Given that.... Have you told your grandchildren about the waste they will have to clean up?

Really are you ...

No. Nowhere near an expert on Nuclear Power Generating Power Plants or "Nukes." An engineer there referred to Davis-Bessie as a "Nuke Plant." Watch the Chernobyl Disaster on youtube, nothing good can come out of nuclear radiation for thousands of years. There is pretty much nowhere to hide from radiation either. Eventually the foods we eat will be contaminated by things growing at the beginning of the food chain that absorbed the radiation through rain water. Fukushima Daiichi nuclear radiation has already been spread around the world. Why spread the word of possible dangers of this stuff now?


Between Davis Beese, the 'once in awhile' floods around here, an occasional tornado touch down, and whatever else that would qualify an evacuation,we each have our own Bugout Bag packed and ready to rolllll ;-)

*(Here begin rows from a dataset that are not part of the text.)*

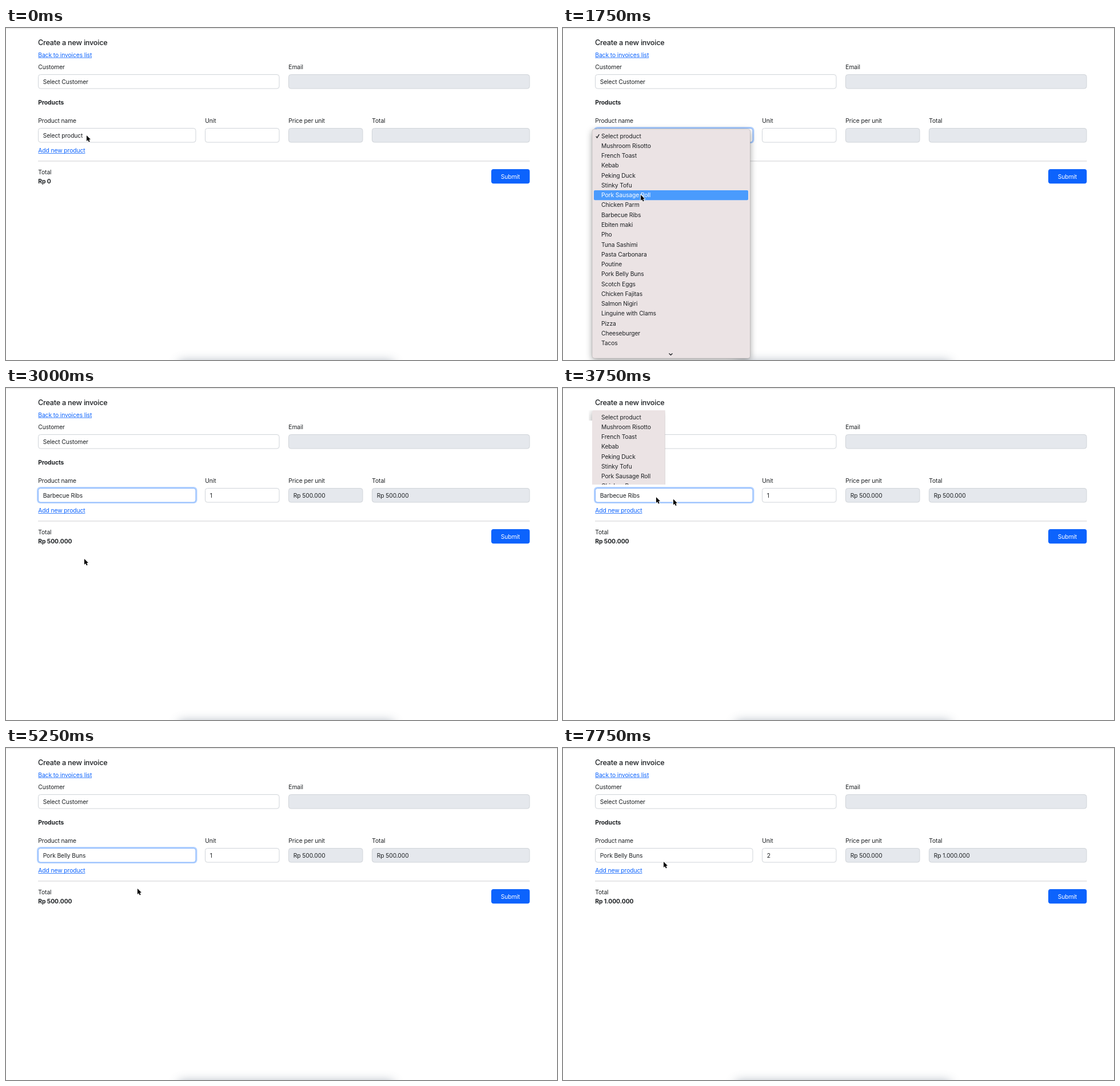
These frames come from a looping animation (964 by 581 pixels, 8 s). An HTML page with a canvas:

```html
<!DOCTYPE html>
<html lang="en">
<head>
<meta charset="utf-8">
<title>Create a new invoice</title>
<style>
html, body { margin: 0; width: 100%; height: 100%; overflow: hidden; background: #fff; }
canvas { display: block; }
</style>
</head>
<body>
<canvas id="stage" width="964" height="581"></canvas>
<script>
const ctx = document.getElementById('stage').getContext('2d');
const LOOP = 8000;
const ROW = 17.27;
const FAMILY = 'Inter, "Liberation Sans", sans-serif';
const INK = '#1d2023', BLUE = '#0c63fd', MENU = '#ebe3e4';

const dishes = ['Select product', 'Mushroom Risotto', 'French Toast', 'Kebab', 'Peking Duck',
  'Stinky Tofu', 'Pork Sausage Roll', 'Chicken Parm', 'Barbecue Ribs', 'Ebiten maki', 'Pho',
  'Tuna Sashimi', 'Pasta Carbonara', 'Poutine', 'Pork Belly Buns', 'Scotch Eggs',
  'Chicken Fajitas', 'Salmon Nigiri', 'Linguine with Clams', 'Pizza', 'Cheeseburger', 'Tacos',
  'Teriyaki Chicken Donburi', 'Tiramisù', 'Pappardelle alla Bolognese', 'Scotch Eggs',
  'Teriyaki Chicken Donburi', 'Poke', 'Chicken Wings', 'Chicken Milanese'];

// Each step changes part of the state and holds until the next one.
const steps = [
  { at: 0, cursor: [141, 188], product: 0, unit: '', price: '', total: '', sum: 'Rp 0', focus: '' },
  { at: 250, cursor: [130, 190.5] },
  { at: 750, menuTop: 177, hover: 0, focus: 'product', ring: 0.4 },
  { at: 1250, cursor: [131, 215], hover: 2, ring: 1 },
  { at: 1500, cursor: [133, 256], hover: 4 },
  { at: 1750, cursor: [136, 292], hover: 6 },
  { at: 2000, cursor: [137, 299], menuTop: 163, hover: 7 },
  { at: 2250, menuTop: 148, hover: 8 },
  { at: 3000, menuTop: null, product: 8, unit: '1', price: 'Rp 500.000', total: 'Rp 500.000', sum: 'Rp 500.000' },
  { at: 3250, cursor: [148, 250] },
  { at: 3500, cursor: [163, 191] },
  { at: 3750, cursor: [193, 194.5], ghost: [163, 191], menuTop: 39, partial: true, hover: -1 },
  { at: 4000, cursor: [172, 272], ghost: null, partial: false, hover: 13 },
  { at: 4250, cursor: [166, 299], hover: 14 },
  { at: 4750, cursor: [166, 290] },
  { at: 5000, menuTop: null, product: 14 },
  { at: 5250, cursor: [230, 246] },
  { at: 5500, cursor: [318, 206] },
  { at: 5750, cursor: [384, 192], spinner: true },
  { at: 6000, focus: 'unit', caret: true },
  { at: 6250, unit: '' },
  { at: 6500, unit: '2' },
  { at: 7000, cursor: [376, 238], spinner: false },
  { at: 7250, cursor: [320, 300], focus: '', caret: false, total: 'Rp 1.000.000', sum: 'Rp 1.000.000' },
  { at: 7500, cursor: [236, 256] },
  { at: 7750, cursor: [176, 199] }
];

const stateAt = t => Object.assign({}, ...steps.filter(s => s.at <= t));

function text(str, x, y, { size = 10.3, weight = 400, color = INK, spacing = -0.1, align = 'left' } = {}) {
  ctx.font = `${weight} ${size}px ${FAMILY}`;
  ctx.letterSpacing = spacing + 'px';
  ctx.textAlign = align;
  ctx.fillStyle = color;
  ctx.fillText(str, x, y);
  return ctx.measureText(str).width;
}

const bold = (str, x, y) => text(str, x, y, { weight: 700, spacing: -0.05 });

function link(str, x, y) {
  const width = text(str, x, y, { color: BLUE });
  ctx.fillRect(x, y + 1.2, width, 0.8);
}

function round(x, y, w, h, r) {
  ctx.beginPath();
  ctx.roundRect(x, y, w, h, r);
}

function field(x, y, w, value, { disabled, ring = 0 } = {}) {
  if (ring) {
    round(x - 2, y - 2, w + 4, 29, 6);
    ctx.fillStyle = `rgba(13, 110, 253, ${0.3 * ring})`;
    ctx.fill();
  }
  round(x + 0.5, y + 0.5, w - 1, 24.5, 4);
  ctx.fillStyle = disabled ? '#e5e8ed' : '#fff';
  ctx.fill();
  ctx.lineWidth = 1;
  ctx.strokeStyle = ring ? '#80b1fd' : '#d0d4d9';
  ctx.stroke();
  text(value, x + 8.7, y + 16.7);
}

function polyline(points, x = 0, y = 0) {
  ctx.beginPath();
  points.forEach(([px, py]) => ctx.lineTo(x + px, y + py));
}

function drawCursor([x, y]) {
  polyline([[0, 0], [0, 10], [2.3, 7.9], [3.9, 11.5], [5.7, 10.7], [4.1, 7.2], [7, 7]], x, y);
  ctx.closePath();
  ctx.lineWidth = 1.6;
  ctx.strokeStyle = '#fff';
  ctx.stroke();
  ctx.fillStyle = '#000';
  ctx.fill();
}

function drawSpinner() {
  round(460, 181, 9.5, 14, 2);
  ctx.fillStyle = '#ececec';
  ctx.fill();
  ctx.fillStyle = '#444';
  for (const dir of [-1, 1]) {
    polyline([[-2.2, 0], [2.2, 0], [0, dir * 2.6]], 464.7, 188 + dir * 2.6);
    ctx.fill();
  }
}

function drawDockShadow() {
  ctx.save();
  ctx.shadowColor = 'rgba(55, 75, 100, 0.42)';
  ctx.shadowBlur = 17;
  ctx.fillRect(303, 583, 374, 40);
  ctx.restore();
}

function drawMenu({ menuTop, hover, product, partial }) {
  ctx.save();
  if (partial) {
    ctx.beginPath();
    ctx.rect(45, 39, 6, 18);
    ctx.rect(51, 39, 127.5, 130);
    ctx.clip();
  }
  ctx.save();
  ctx.shadowColor = 'rgba(0, 0, 0, 0.38)';
  ctx.shadowBlur = 12;
  ctx.shadowOffsetY = 3;
  ctx.fillStyle = MENU;
  round(51, menuTop, 276.5, 578 - menuTop, 4);
  ctx.fill();
  ctx.restore();
  ctx.lineWidth = 0.6;
  ctx.strokeStyle = 'rgba(0, 0, 0, 0.2)';
  if (!partial) ctx.stroke();

  dishes.forEach((dish, i) => {
    const y = menuTop + 12 + i * ROW;
    if (y > 560) return;
    const color = i === hover ? '#fff' : INK;
    if (i === hover) {
      round(54, y - 8.6, 270, ROW, 2);
      ctx.fillStyle = '#4a9bfd';
      ctx.fill();
    }
    if (i === product && !partial) {
      polyline([[57.8, 0.6], [59.7, 3], [63.3, -2.8]], 0, y);
      ctx.lineWidth = 1.3;
      ctx.strokeStyle = color;
      ctx.stroke();
    }
    text(dish, 67, y + 3.6, { color });
  });

  polyline([[185.5, 569.5], [188.5, 572.3], [191.5, 569.5]]);
  ctx.lineWidth = 1.3;
  ctx.strokeStyle = INK;
  ctx.stroke();
  ctx.restore();
}

function drawPage(s) {
  ctx.fillStyle = '#fff';
  ctx.fillRect(0, 0, 964, 581);
  ctx.fillStyle = '#e9e9e9';
  ctx.fillRect(0, 0, 964, 1.6);
  drawDockShadow();

  text('Create a new invoice', 56, 30.3, { size: 12.7, weight: 500, spacing: -0.25 });
  link('Back to invoices list', 56.3, 50.5);
  text('Customer', 56.3, 71.7);
  text('Email', 494.3, 71.7);
  field(56, 81, 422.5, 'Select Customer');
  field(494, 81, 422.5, '', { disabled: true });

  bold('Products', 56.3, 134);
  text('Product name', 56.3, 166);
  text('Unit', 348.3, 166);
  text('Price per unit', 494.3, 166);
  text('Total', 640.3, 166);
  const ringOf = name => s.focus === name ? s.ring : 0;
  field(56, 175, 276.5, dishes[s.product], { ring: ringOf('product') });
  field(348, 175, 130.5, s.unit, { ring: ringOf('unit') });
  field(494, 175, 130.5, s.price, { disabled: true });
  field(640, 175, 276.5, s.total, { disabled: true });
  if (s.spinner) drawSpinner();
  if (s.caret) {
    ctx.fillStyle = '#000';
    ctx.fillRect(s.unit ? 363 : 357, 182, 0.9, 12.5);
  }

  link('Add new product', 56.3, 217.8);
  ctx.fillStyle = '#cfd0d1';
  ctx.fillRect(56, 232.4, 860.5, 1);
  text('Total', 56.3, 255.7);
  bold(s.sum, 56.3, 271.7);
  round(849, 247, 67.3, 25.3, 4);
  ctx.fillStyle = BLUE;
  ctx.fill();
  text('Submit', 882.5, 263.6, { color: '#fff', align: 'center' });
}

function frame(now) {
  const s = stateAt(now % LOOP);
  drawPage(s);
  if (s.menuTop) drawMenu(s);
  if (s.ghost) drawCursor(s.ghost);
  drawCursor(s.cursor);
  requestAnimationFrame(frame);
}
frame(performance.now());
</script>
</body>
</html>
```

The only way to make these plants safe is to close them and not reopen them .
I am a firm believor that the cancer cluster in Clyde is somehow related,
not to mention the way the lake is and you all have to remeber that all streams have to conect to a lake or bay , and where is the D.B plant?
Right on the bay or lake , really dont make no difference cause they both connect .
I think that there should be other ways to power your lights , computer and so forth other then using something that can change the north coast to something that we can not live in .


You obviously have no idea how these plants even work. Davis Besse IS NOT the same kind of plant as Fukushima. The waste is NOT "piling up", its approximately the spent fuel is the size of a cut up pencil. And they have already identified the cause of the "cancer cell" in Clyde (hence a $750 million lawsuit) and it was most certainly not a nuclear power plant. These plants do take the recommendations from the Nuclear Regulatory Commission VERY seriously, failure to do so leads to multi millions in fines if a procedure or precaution is not adhered to. As for their "bad track record" its mostly a bunch of little things (like the crack) that the local papers have blown wayyy out of poportion because its a "nuclear" power plant. The biggest mark on their record was caused by one engineer years ago who didn't do his job. He was fired, civily fined nearly $75,000 and lost his license, making him an example for everyone else in the industry. Until someone comes up with a more efficient/cost effective/reliable way of producing energy, nuclear power will be around.


Just another prof who wants his name out there. "Publish or Perish" is the law in our Universities. That's what keeps them on the payroll.


The Union of Concerned Scientists is neither a Union or College entity. They provide information to the body politic and the public.


Nor'easter as one who creates I have the joy of paying a low propane usage fee. Got to keep the fatties @ the top huge. Can you use their "clean" water?


"They (UCS) provide information to the body politic and the public."


They provide socialistic, left-wing funded "mis-information" in order advance a politically oriented agenda.

CO2 levels are rising on Mars; evidence of an underground advanced Martian civilization? :)


Evidence of rock decay, out-gassing, and phase change of CO2. Much of it sublimation.

Really are you ...

Just to throw this out there. There are ways to produce electricity in a persons home for generations to come. This power producing device can be placed in a vehicle, of any size, and be driven with 0 MPG for generations to come, no plugging in to recharge is required. This device has zero emissions, environment and people friendly, and will solve the electrical generation problem for our future generations to come. It does not use any of the current methods of electrical generation or electrical storage. That is for the here and now, but all of those nuclear power plant rods will have to still sit in cooling pools of water for thousands of years.

Really are you ...

Electricity is all around us all the time. Electricity is neither created nor destroyed, it is induced. You have to know how to harness it.


Yes mutley